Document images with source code
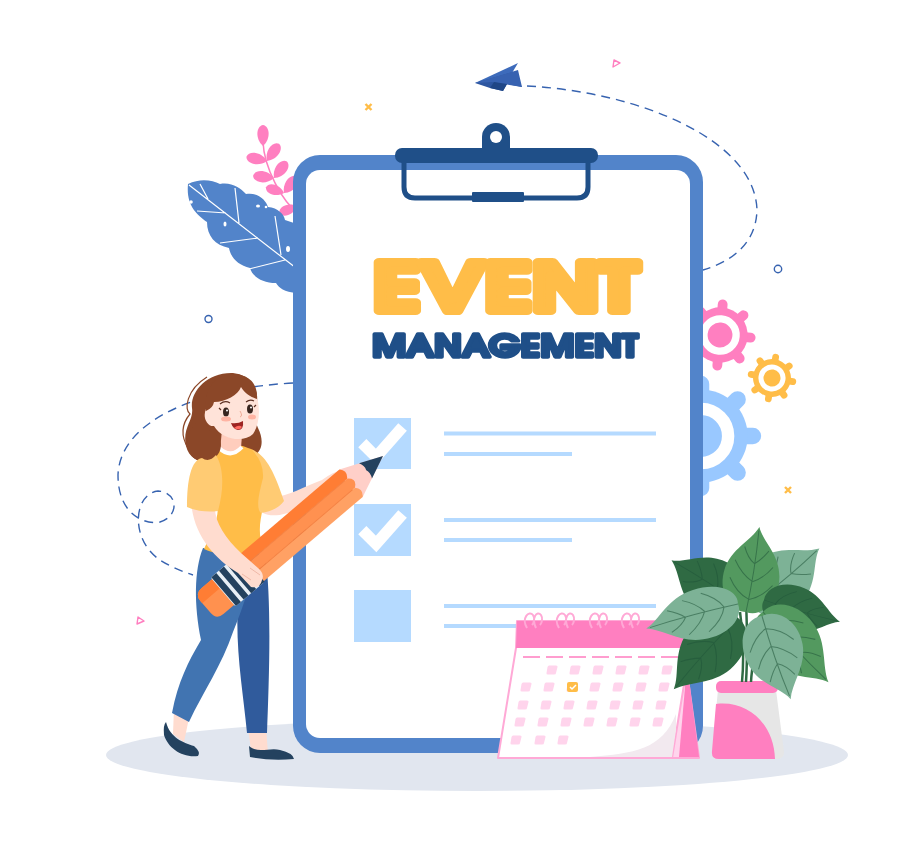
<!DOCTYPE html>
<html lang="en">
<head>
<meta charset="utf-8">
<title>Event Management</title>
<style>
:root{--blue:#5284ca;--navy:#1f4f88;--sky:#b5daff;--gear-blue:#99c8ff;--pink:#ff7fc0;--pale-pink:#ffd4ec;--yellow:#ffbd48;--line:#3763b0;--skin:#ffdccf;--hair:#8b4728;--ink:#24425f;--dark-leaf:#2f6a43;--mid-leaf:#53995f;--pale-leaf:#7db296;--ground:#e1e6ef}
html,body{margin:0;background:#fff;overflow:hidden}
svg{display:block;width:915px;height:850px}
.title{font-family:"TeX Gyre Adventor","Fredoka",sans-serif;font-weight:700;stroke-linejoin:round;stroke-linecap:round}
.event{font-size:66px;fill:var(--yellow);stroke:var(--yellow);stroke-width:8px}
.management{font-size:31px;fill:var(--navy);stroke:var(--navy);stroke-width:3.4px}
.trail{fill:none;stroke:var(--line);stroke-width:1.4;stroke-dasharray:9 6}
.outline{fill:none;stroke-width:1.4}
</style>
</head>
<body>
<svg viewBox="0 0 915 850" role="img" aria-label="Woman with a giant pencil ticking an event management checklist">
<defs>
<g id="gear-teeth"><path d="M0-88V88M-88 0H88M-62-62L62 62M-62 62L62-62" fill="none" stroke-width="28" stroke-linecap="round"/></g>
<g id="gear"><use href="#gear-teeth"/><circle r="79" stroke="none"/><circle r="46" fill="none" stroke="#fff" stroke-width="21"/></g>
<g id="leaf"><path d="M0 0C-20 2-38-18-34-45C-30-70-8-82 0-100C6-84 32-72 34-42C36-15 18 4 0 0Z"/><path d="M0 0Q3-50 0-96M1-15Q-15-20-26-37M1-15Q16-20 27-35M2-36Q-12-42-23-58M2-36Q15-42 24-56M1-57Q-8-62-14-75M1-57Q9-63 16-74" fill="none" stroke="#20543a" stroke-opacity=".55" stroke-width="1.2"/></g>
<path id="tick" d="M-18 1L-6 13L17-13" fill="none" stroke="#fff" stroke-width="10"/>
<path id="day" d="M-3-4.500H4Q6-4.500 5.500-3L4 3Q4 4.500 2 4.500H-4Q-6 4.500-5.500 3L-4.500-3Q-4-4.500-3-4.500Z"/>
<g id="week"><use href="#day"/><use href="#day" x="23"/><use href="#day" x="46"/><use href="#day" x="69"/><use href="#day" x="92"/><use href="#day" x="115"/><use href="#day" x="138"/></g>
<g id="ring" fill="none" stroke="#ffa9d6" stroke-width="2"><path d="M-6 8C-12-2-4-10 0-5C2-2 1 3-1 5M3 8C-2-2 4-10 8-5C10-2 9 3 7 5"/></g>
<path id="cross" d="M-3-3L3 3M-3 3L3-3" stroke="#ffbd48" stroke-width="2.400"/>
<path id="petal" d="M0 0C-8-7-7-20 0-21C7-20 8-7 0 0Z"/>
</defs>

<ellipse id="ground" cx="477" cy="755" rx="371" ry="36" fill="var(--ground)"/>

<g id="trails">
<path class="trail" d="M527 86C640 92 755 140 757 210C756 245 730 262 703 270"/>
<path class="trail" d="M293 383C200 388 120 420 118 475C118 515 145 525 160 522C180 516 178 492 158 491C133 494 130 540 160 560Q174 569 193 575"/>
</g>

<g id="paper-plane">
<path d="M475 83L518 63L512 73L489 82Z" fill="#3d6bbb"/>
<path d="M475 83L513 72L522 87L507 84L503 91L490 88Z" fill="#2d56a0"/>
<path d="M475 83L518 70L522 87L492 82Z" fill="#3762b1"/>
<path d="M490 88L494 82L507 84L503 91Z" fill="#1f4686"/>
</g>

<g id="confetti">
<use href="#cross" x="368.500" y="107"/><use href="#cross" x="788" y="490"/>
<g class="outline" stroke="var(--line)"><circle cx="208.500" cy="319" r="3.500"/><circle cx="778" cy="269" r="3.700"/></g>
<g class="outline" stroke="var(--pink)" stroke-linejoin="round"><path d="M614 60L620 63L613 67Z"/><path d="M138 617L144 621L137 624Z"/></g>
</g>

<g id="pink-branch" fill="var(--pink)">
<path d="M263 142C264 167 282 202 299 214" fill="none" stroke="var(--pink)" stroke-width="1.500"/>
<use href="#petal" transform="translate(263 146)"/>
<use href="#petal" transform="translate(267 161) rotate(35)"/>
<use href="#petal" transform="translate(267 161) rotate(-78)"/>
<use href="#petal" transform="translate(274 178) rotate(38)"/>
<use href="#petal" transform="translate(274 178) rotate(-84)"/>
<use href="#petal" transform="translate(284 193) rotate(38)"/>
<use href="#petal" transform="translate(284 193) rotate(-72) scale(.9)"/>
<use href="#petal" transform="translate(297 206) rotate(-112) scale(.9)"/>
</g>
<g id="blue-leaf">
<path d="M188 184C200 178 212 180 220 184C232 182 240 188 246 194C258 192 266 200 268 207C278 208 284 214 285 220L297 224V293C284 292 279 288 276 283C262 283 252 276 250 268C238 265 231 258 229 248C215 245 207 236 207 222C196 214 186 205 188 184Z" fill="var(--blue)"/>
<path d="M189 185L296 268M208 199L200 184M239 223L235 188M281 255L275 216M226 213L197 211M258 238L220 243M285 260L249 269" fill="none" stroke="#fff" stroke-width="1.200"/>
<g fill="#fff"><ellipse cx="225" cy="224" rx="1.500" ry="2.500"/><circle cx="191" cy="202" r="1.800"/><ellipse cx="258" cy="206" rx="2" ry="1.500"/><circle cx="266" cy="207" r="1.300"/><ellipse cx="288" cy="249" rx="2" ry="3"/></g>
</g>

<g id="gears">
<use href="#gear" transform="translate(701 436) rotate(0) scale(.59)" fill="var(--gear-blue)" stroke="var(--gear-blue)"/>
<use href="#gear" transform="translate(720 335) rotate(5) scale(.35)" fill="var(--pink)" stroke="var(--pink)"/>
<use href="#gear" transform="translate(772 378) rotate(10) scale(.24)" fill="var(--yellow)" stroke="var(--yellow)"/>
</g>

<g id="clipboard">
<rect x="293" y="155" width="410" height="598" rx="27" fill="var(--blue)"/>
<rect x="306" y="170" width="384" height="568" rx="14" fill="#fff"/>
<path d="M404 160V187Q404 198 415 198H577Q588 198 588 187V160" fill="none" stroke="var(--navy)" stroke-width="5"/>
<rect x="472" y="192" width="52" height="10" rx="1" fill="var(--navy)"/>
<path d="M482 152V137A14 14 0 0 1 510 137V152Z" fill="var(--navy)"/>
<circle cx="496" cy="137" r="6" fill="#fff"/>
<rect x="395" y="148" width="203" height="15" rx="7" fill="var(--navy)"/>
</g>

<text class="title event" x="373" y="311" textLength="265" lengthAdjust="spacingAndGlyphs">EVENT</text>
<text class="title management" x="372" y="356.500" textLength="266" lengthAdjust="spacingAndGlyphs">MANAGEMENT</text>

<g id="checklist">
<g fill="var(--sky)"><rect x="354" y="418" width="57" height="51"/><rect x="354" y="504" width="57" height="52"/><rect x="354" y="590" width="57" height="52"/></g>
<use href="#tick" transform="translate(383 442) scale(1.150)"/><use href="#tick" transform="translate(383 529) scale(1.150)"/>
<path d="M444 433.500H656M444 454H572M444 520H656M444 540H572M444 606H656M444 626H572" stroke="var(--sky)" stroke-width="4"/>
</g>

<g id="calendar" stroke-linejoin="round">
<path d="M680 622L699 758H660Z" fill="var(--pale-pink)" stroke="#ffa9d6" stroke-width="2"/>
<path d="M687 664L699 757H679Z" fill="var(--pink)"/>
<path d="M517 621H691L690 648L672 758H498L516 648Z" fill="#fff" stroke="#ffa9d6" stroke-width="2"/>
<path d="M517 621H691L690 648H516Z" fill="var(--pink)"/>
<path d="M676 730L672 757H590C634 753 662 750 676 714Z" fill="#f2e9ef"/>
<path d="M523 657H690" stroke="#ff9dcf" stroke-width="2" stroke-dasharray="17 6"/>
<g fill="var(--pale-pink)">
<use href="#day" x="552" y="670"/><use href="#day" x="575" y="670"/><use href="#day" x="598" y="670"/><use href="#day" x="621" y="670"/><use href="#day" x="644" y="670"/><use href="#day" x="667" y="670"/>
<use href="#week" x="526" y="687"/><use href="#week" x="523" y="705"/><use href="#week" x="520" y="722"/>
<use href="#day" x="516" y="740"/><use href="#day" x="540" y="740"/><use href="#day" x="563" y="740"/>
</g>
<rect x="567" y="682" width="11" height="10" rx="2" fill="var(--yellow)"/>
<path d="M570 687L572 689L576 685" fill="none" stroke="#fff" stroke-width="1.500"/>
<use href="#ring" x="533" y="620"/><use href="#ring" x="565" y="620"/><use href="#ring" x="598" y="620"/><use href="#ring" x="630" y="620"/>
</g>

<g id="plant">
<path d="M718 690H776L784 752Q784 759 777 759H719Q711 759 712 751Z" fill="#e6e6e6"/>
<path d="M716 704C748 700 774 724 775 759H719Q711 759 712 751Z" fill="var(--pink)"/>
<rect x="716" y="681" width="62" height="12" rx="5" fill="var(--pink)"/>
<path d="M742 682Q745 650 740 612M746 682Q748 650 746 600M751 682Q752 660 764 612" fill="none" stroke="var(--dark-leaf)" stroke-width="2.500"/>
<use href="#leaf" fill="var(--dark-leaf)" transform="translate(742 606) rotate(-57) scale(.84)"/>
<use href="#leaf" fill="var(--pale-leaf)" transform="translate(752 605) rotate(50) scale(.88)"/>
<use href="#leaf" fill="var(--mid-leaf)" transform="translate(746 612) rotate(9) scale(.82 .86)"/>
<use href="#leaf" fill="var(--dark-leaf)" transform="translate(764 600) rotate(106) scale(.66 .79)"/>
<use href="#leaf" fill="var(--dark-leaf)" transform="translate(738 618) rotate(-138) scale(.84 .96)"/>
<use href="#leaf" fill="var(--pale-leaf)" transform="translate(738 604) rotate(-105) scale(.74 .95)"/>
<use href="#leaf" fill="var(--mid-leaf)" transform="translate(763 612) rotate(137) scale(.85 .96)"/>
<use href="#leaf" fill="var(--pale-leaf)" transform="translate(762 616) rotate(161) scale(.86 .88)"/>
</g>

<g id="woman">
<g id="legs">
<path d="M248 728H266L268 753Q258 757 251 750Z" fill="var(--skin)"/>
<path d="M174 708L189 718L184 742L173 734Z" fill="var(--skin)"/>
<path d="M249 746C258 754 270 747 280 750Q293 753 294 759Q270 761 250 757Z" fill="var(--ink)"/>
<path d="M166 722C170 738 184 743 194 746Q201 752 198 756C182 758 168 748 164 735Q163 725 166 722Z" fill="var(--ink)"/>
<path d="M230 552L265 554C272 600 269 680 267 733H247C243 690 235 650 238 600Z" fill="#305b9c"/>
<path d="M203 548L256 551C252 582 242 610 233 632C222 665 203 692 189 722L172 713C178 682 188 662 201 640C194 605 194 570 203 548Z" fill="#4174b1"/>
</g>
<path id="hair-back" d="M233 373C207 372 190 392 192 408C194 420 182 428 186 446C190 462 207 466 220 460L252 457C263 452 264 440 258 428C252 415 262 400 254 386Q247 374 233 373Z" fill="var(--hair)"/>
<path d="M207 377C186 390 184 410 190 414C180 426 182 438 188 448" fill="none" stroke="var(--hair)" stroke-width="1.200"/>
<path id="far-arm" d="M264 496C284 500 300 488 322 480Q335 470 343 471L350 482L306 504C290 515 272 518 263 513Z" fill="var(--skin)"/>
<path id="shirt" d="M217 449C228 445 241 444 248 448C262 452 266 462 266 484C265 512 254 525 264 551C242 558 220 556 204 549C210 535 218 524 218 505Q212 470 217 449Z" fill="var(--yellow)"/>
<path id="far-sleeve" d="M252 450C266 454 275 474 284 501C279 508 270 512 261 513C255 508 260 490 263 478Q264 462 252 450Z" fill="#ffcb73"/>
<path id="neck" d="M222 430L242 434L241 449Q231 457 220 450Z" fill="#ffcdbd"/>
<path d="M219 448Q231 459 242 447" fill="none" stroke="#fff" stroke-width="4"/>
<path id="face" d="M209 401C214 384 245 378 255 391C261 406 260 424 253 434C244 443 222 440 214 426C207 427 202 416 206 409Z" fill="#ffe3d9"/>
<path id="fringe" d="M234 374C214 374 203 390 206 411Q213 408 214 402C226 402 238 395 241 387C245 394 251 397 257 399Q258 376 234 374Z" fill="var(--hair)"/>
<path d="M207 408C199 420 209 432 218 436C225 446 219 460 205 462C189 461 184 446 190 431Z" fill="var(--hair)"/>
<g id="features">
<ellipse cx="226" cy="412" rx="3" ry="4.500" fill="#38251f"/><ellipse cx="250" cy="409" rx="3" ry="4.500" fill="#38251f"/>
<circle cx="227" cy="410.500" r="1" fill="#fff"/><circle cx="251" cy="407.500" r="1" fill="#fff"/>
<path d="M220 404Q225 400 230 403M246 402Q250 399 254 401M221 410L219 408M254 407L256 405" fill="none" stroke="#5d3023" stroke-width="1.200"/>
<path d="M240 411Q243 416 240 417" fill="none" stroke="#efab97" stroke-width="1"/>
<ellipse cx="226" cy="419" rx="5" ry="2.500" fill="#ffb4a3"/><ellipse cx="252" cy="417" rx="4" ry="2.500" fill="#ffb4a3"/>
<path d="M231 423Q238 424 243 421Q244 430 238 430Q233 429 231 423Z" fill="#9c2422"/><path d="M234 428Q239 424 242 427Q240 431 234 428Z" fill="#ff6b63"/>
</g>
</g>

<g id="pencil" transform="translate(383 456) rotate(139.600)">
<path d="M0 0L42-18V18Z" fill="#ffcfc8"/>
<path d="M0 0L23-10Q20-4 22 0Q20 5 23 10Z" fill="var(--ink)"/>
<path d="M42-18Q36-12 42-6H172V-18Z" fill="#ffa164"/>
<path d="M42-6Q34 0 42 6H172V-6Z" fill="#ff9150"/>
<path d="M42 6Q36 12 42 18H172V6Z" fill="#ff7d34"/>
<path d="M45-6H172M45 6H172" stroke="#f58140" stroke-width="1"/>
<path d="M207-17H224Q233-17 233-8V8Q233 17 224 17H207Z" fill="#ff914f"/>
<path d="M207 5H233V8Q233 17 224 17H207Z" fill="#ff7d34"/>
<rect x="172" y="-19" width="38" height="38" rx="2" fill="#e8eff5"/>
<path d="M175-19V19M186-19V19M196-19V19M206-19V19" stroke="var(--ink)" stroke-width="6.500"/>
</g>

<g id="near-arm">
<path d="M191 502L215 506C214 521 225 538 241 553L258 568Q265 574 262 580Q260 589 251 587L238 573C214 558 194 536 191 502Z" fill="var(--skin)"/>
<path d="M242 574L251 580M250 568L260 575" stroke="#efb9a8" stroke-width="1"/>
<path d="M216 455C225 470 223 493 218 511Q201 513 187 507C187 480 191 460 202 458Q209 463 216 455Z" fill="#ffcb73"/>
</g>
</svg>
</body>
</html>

What to work on
Which lines of the data contain "body"? Copy them all.

Response to the task
html,body{margin:0;background:#fff;overflow:hidden}
<body>
</body>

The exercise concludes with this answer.